* **PROBLEM DETAILS**
Below are lines of data; restate word for word those running from the line containing "354Q229 341 281" to the line containing "310Q344 328 321", inclusive, and no others.

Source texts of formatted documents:
- Opening Delimiter -

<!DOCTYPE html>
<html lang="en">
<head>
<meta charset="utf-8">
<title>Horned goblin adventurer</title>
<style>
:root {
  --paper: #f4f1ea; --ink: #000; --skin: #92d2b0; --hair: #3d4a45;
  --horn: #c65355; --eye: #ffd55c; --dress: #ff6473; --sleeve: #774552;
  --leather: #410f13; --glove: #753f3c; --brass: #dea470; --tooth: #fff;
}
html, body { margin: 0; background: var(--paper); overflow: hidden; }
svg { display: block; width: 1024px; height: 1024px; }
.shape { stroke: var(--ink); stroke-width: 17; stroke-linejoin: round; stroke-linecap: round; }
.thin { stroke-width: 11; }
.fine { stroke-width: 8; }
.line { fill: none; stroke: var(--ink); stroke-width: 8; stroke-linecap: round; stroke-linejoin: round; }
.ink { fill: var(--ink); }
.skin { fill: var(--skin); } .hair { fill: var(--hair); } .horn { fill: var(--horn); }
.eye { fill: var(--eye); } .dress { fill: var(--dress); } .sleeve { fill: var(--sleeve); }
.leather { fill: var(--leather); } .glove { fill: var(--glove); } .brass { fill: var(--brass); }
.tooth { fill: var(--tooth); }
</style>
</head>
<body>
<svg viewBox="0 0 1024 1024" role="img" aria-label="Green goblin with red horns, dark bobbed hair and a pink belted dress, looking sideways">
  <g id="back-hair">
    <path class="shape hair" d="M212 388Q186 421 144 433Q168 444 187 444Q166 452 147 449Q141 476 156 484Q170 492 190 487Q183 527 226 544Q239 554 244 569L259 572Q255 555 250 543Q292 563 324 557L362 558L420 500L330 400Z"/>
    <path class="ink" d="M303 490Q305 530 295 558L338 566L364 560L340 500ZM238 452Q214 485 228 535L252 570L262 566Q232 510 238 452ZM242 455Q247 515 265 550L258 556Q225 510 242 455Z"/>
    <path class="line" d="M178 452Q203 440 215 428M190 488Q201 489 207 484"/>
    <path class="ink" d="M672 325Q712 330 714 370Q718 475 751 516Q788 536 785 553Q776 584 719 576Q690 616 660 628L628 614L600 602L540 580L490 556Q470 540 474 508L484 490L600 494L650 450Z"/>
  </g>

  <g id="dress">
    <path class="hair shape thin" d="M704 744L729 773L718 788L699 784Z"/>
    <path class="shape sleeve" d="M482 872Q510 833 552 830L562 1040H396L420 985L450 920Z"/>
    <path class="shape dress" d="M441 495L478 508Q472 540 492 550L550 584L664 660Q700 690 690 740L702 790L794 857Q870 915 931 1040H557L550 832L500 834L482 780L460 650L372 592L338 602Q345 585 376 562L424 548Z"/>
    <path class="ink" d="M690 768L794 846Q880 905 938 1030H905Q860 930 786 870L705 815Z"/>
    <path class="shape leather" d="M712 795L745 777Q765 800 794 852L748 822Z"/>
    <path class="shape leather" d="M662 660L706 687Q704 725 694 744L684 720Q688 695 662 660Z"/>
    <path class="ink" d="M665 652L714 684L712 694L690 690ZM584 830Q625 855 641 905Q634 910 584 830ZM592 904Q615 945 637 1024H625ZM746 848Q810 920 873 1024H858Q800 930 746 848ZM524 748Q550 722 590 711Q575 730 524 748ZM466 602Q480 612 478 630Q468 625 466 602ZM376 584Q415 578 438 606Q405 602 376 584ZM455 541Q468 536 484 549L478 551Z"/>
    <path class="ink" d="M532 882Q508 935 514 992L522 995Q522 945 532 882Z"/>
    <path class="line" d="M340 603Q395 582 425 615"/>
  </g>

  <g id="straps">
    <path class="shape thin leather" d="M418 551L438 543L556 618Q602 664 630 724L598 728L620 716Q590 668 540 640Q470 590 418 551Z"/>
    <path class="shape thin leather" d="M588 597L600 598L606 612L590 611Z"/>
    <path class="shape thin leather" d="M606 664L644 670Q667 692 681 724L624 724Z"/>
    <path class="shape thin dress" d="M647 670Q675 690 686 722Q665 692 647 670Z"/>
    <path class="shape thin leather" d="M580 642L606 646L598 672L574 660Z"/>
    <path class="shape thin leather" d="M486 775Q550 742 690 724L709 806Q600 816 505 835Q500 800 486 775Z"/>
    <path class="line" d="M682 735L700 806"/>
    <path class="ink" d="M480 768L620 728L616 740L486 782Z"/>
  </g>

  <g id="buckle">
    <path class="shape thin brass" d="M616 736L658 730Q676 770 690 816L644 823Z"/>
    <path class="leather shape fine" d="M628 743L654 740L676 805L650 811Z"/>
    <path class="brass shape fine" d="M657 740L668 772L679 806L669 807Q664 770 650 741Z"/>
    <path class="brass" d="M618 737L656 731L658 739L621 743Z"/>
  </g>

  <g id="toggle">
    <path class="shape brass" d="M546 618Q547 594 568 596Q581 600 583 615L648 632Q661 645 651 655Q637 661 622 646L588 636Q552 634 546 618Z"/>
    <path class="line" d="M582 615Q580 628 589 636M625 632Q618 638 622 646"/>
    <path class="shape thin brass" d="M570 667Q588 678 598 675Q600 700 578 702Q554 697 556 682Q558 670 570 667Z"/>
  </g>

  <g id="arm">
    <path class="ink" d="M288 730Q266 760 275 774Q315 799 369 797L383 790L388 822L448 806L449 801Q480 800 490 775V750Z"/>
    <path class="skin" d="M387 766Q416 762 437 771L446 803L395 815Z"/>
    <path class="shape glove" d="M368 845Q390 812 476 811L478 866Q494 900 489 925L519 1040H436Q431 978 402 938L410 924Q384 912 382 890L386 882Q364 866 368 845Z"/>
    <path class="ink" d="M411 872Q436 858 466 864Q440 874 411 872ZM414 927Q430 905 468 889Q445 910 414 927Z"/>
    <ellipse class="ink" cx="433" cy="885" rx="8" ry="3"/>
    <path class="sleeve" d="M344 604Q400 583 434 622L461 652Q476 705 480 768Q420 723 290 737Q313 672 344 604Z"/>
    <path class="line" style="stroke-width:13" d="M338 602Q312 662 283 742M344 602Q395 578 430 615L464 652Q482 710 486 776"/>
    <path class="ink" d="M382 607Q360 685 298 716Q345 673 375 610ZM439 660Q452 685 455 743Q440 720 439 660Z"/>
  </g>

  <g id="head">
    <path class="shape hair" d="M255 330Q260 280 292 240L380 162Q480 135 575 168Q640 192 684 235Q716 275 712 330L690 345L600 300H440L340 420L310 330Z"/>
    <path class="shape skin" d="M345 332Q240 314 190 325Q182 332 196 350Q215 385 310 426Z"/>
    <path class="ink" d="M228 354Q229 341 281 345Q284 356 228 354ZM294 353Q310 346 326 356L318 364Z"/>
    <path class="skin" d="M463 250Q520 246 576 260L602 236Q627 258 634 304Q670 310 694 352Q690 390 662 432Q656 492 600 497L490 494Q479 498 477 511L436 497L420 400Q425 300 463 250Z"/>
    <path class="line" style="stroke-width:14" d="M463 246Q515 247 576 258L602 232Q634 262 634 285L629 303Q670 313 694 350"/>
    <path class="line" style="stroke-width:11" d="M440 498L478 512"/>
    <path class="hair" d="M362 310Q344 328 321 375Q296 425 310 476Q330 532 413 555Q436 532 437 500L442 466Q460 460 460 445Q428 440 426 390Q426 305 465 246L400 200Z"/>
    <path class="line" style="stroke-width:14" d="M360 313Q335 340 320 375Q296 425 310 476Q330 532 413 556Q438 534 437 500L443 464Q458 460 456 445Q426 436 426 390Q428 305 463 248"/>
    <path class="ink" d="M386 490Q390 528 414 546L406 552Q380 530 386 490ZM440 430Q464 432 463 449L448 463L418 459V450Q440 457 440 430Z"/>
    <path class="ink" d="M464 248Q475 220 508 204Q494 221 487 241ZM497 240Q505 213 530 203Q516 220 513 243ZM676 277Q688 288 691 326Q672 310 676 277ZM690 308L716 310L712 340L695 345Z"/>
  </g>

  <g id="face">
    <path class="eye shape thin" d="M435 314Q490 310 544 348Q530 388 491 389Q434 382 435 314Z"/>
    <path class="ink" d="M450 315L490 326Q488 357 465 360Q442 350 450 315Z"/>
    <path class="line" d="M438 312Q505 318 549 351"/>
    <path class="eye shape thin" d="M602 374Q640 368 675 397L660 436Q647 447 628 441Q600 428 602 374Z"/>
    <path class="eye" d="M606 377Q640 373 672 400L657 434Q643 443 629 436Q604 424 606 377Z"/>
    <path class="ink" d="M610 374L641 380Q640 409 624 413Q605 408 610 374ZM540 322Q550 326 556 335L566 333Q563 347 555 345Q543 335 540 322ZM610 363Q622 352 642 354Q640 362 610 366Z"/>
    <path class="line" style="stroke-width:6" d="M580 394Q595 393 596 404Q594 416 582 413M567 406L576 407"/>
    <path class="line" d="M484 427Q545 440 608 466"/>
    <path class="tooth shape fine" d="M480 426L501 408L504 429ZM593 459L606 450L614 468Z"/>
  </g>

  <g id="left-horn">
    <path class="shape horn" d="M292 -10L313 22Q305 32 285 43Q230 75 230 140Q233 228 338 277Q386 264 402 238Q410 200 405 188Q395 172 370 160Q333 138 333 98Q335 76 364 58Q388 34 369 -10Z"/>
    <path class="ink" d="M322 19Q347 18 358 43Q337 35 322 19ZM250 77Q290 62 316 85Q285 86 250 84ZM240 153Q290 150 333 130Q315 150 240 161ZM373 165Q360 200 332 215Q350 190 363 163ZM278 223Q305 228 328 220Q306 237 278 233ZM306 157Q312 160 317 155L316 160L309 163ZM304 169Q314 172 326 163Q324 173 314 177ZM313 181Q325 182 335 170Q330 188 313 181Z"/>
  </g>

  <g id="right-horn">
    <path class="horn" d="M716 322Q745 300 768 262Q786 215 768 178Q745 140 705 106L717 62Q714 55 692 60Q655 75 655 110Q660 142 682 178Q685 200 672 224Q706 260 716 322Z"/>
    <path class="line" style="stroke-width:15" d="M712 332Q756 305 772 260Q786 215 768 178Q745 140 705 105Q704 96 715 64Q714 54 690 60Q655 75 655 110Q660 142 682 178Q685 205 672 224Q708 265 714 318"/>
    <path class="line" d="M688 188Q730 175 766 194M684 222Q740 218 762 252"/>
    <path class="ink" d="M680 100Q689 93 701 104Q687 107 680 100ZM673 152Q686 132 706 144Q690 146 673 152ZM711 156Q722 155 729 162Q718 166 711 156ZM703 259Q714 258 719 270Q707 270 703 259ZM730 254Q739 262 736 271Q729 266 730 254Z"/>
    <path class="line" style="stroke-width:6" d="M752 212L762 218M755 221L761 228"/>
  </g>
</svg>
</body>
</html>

- Closing Delimiter -
- Opening Delimiter -

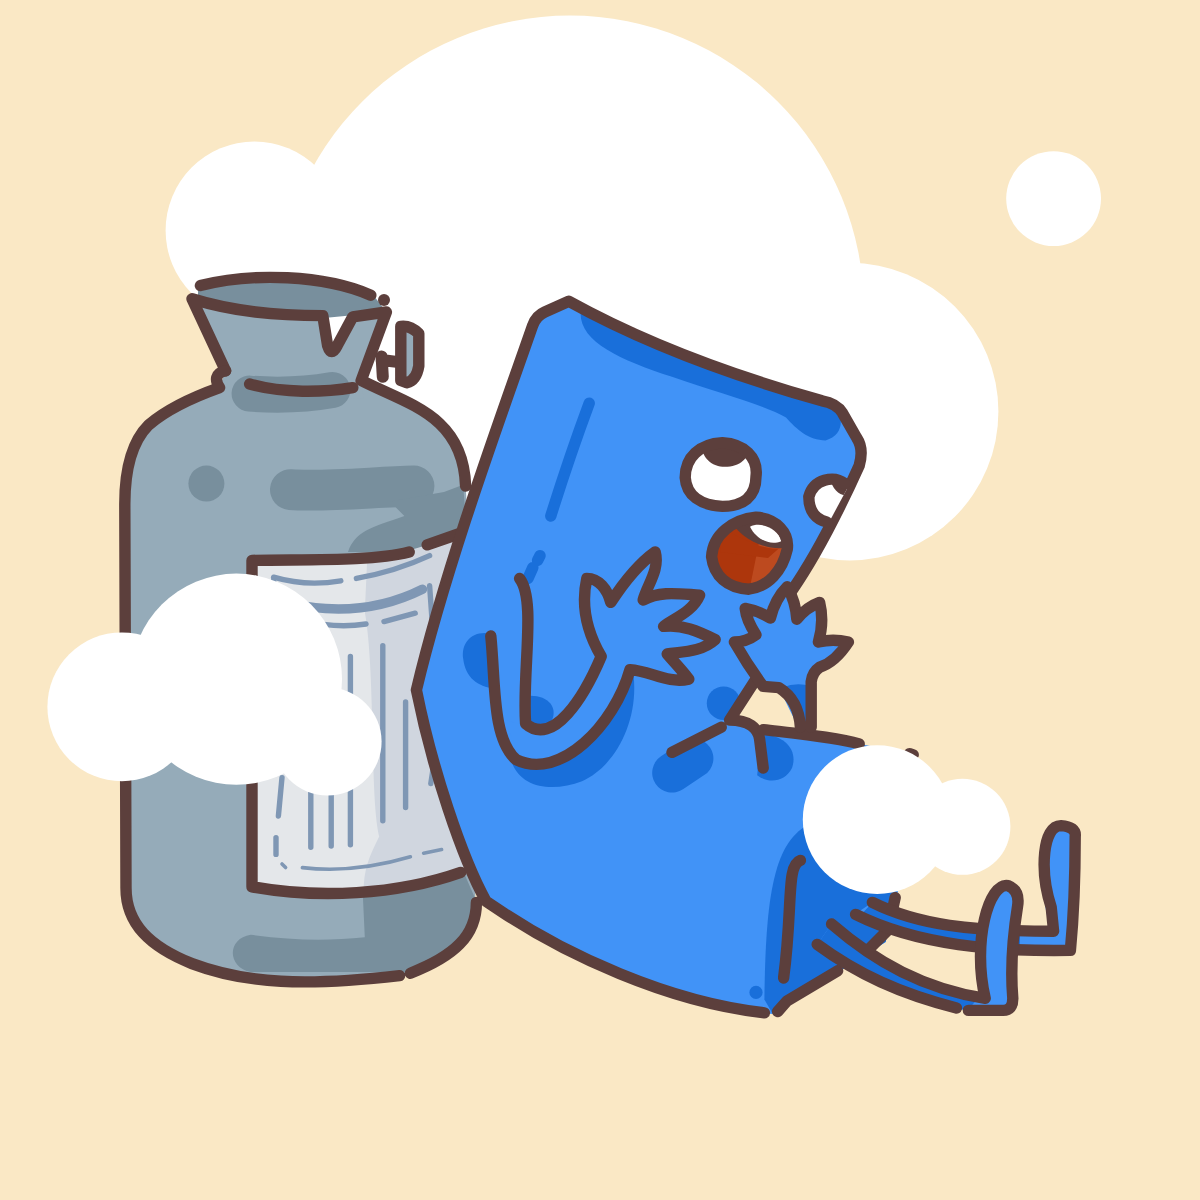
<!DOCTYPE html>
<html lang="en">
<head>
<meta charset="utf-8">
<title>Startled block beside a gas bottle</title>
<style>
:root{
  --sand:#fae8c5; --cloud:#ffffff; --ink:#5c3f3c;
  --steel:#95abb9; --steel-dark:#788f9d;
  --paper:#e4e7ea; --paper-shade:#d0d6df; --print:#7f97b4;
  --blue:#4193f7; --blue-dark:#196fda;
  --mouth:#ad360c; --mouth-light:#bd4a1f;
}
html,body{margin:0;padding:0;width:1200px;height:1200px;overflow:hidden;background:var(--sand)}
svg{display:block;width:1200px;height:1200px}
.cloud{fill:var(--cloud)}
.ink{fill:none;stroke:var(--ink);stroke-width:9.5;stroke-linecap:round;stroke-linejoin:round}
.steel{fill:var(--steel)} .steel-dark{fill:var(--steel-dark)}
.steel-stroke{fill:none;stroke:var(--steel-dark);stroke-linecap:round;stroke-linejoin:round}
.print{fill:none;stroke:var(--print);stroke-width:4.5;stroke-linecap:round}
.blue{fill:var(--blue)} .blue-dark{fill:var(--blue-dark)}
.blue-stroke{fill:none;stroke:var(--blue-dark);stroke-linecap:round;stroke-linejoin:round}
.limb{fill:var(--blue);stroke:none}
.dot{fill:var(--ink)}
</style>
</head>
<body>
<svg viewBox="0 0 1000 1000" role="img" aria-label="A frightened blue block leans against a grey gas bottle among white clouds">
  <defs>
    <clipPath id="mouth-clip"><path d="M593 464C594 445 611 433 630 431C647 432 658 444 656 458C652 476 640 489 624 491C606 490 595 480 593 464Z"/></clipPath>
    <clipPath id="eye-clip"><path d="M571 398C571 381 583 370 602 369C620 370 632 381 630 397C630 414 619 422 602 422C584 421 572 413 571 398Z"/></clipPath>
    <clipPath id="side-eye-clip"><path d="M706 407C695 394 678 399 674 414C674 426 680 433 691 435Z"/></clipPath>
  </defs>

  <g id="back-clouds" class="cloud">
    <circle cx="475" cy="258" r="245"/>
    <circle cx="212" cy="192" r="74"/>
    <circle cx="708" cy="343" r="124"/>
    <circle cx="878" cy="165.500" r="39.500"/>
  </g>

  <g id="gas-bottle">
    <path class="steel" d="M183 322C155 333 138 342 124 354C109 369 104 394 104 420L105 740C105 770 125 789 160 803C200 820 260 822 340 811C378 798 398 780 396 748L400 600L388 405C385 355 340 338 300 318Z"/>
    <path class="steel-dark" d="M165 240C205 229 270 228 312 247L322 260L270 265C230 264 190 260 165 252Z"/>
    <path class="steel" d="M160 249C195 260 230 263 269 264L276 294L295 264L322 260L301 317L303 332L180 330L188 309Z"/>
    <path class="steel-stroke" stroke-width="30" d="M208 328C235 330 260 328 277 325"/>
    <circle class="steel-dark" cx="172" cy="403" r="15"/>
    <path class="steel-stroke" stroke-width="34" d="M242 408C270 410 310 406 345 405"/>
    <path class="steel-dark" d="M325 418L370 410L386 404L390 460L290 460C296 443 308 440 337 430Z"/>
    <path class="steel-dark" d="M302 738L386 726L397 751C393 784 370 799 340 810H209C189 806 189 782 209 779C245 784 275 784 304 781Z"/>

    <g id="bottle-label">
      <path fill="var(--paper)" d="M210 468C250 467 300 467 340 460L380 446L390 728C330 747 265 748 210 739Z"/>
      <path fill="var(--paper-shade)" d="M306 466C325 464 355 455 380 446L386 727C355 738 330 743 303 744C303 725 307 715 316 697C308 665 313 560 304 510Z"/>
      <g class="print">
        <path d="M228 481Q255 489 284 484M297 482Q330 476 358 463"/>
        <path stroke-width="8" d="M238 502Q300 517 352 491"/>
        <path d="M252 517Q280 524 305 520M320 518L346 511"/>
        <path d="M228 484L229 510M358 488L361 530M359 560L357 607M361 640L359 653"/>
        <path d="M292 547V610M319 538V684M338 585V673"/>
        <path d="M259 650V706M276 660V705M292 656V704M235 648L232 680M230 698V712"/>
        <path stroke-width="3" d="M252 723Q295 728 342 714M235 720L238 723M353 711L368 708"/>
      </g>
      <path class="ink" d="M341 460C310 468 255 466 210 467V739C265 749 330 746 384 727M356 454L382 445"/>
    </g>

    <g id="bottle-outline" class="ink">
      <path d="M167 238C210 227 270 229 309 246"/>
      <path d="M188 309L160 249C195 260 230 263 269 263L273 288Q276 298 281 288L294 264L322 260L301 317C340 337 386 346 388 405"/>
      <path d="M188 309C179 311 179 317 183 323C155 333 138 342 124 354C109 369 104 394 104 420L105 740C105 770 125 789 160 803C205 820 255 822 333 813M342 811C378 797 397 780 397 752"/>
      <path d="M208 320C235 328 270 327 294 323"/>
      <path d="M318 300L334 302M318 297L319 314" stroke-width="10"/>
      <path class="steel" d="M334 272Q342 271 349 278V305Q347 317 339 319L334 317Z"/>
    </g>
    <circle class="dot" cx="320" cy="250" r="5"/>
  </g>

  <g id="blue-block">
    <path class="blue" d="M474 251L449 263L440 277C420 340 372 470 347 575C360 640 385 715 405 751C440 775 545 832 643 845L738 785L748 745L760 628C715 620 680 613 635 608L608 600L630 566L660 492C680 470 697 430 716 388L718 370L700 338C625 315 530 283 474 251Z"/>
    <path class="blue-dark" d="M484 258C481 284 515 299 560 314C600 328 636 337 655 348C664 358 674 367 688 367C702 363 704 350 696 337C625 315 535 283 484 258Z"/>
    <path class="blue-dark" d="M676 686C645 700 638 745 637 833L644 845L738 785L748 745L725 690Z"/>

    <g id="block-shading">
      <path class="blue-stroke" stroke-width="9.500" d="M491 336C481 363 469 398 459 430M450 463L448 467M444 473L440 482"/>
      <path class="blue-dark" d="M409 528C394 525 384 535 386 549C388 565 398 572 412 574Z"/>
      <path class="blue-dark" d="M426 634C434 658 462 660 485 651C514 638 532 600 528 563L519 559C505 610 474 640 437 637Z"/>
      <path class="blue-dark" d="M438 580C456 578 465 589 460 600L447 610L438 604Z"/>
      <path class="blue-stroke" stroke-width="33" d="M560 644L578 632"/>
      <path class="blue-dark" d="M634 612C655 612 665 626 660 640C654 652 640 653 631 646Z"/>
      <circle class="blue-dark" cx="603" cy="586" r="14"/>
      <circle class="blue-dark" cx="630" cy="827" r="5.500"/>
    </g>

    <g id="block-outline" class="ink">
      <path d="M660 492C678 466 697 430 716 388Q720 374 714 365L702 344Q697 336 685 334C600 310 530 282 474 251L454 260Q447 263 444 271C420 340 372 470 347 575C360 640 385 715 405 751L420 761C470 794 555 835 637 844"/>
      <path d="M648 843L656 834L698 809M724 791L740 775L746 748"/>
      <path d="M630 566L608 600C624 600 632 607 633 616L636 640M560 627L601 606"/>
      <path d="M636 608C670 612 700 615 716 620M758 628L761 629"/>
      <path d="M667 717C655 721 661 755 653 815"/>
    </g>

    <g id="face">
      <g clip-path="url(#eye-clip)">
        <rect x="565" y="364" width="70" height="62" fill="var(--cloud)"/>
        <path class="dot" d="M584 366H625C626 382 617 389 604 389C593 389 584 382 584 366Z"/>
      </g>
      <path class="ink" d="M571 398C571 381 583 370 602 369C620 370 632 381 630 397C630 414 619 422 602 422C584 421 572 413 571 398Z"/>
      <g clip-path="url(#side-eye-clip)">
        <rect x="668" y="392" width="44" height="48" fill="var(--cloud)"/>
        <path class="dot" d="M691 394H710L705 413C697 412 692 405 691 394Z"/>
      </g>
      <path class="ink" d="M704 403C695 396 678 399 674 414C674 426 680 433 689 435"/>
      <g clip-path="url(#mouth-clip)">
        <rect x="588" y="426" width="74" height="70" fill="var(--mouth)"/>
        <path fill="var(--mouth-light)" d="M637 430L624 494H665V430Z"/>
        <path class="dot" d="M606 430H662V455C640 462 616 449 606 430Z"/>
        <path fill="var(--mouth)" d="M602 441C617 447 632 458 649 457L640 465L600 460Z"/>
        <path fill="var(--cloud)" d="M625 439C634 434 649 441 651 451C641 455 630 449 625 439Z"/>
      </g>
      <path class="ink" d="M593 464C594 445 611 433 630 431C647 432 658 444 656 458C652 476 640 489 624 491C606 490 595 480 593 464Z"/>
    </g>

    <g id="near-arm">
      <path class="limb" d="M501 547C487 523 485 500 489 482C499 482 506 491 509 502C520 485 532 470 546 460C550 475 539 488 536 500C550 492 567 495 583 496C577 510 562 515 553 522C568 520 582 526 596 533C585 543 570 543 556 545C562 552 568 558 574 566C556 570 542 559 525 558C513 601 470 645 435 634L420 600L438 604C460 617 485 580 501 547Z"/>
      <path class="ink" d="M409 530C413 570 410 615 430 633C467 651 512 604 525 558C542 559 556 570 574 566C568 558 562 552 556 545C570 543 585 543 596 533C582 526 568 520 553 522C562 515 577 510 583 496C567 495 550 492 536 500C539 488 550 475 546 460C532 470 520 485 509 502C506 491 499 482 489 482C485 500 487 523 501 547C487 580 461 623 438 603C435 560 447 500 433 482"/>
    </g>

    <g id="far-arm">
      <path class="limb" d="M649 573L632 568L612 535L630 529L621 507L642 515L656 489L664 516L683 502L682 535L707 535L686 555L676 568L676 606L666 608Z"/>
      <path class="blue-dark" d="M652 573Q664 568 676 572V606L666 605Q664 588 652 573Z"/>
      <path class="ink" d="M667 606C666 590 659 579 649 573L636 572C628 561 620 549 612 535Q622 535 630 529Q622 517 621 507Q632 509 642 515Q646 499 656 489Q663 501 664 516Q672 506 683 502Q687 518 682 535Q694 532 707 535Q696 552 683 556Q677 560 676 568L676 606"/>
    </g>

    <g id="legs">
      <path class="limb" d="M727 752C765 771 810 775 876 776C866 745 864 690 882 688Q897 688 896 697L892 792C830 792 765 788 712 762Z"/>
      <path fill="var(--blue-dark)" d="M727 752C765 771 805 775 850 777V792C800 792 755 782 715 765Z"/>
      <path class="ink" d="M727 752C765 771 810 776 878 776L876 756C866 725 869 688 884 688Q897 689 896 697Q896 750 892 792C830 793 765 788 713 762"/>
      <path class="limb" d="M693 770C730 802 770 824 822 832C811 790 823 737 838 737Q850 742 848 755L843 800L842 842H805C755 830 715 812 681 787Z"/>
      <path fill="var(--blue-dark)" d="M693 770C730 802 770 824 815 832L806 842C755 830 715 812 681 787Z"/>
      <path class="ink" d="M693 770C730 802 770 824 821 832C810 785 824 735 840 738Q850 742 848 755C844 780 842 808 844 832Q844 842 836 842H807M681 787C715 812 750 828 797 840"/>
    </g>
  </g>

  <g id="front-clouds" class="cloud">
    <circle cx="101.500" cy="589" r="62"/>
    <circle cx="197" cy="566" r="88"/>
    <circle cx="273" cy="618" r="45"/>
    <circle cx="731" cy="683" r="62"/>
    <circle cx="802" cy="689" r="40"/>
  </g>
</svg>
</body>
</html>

- Closing Delimiter -

* **SOLUTION TO THE PROBLEM**
    <path class="ink" d="M228 354Q229 341 281 345Q284 356 228 354ZM294 353Q310 346 326 356L318 364Z"/>
    <path class="skin" d="M463 250Q520 246 576 260L602 236Q627 258 634 304Q670 310 694 352Q690 390 662 432Q656 492 600 497L490 494Q479 498 477 511L436 497L420 400Q425 300 463 250Z"/>
    <path class="line" style="stroke-width:14" d="M463 246Q515 247 576 258L602 232Q634 262 634 285L629 303Q670 313 694 350"/>
    <path class="line" style="stroke-width:11" d="M440 498L478 512"/>
    <path class="hair" d="M362 310Q344 328 321 375Q296 425 310 476Q330 532 413 555Q436 532 437 500L442 466Q460 460 460 445Q428 440 426 390Q426 305 465 246L400 200Z"/>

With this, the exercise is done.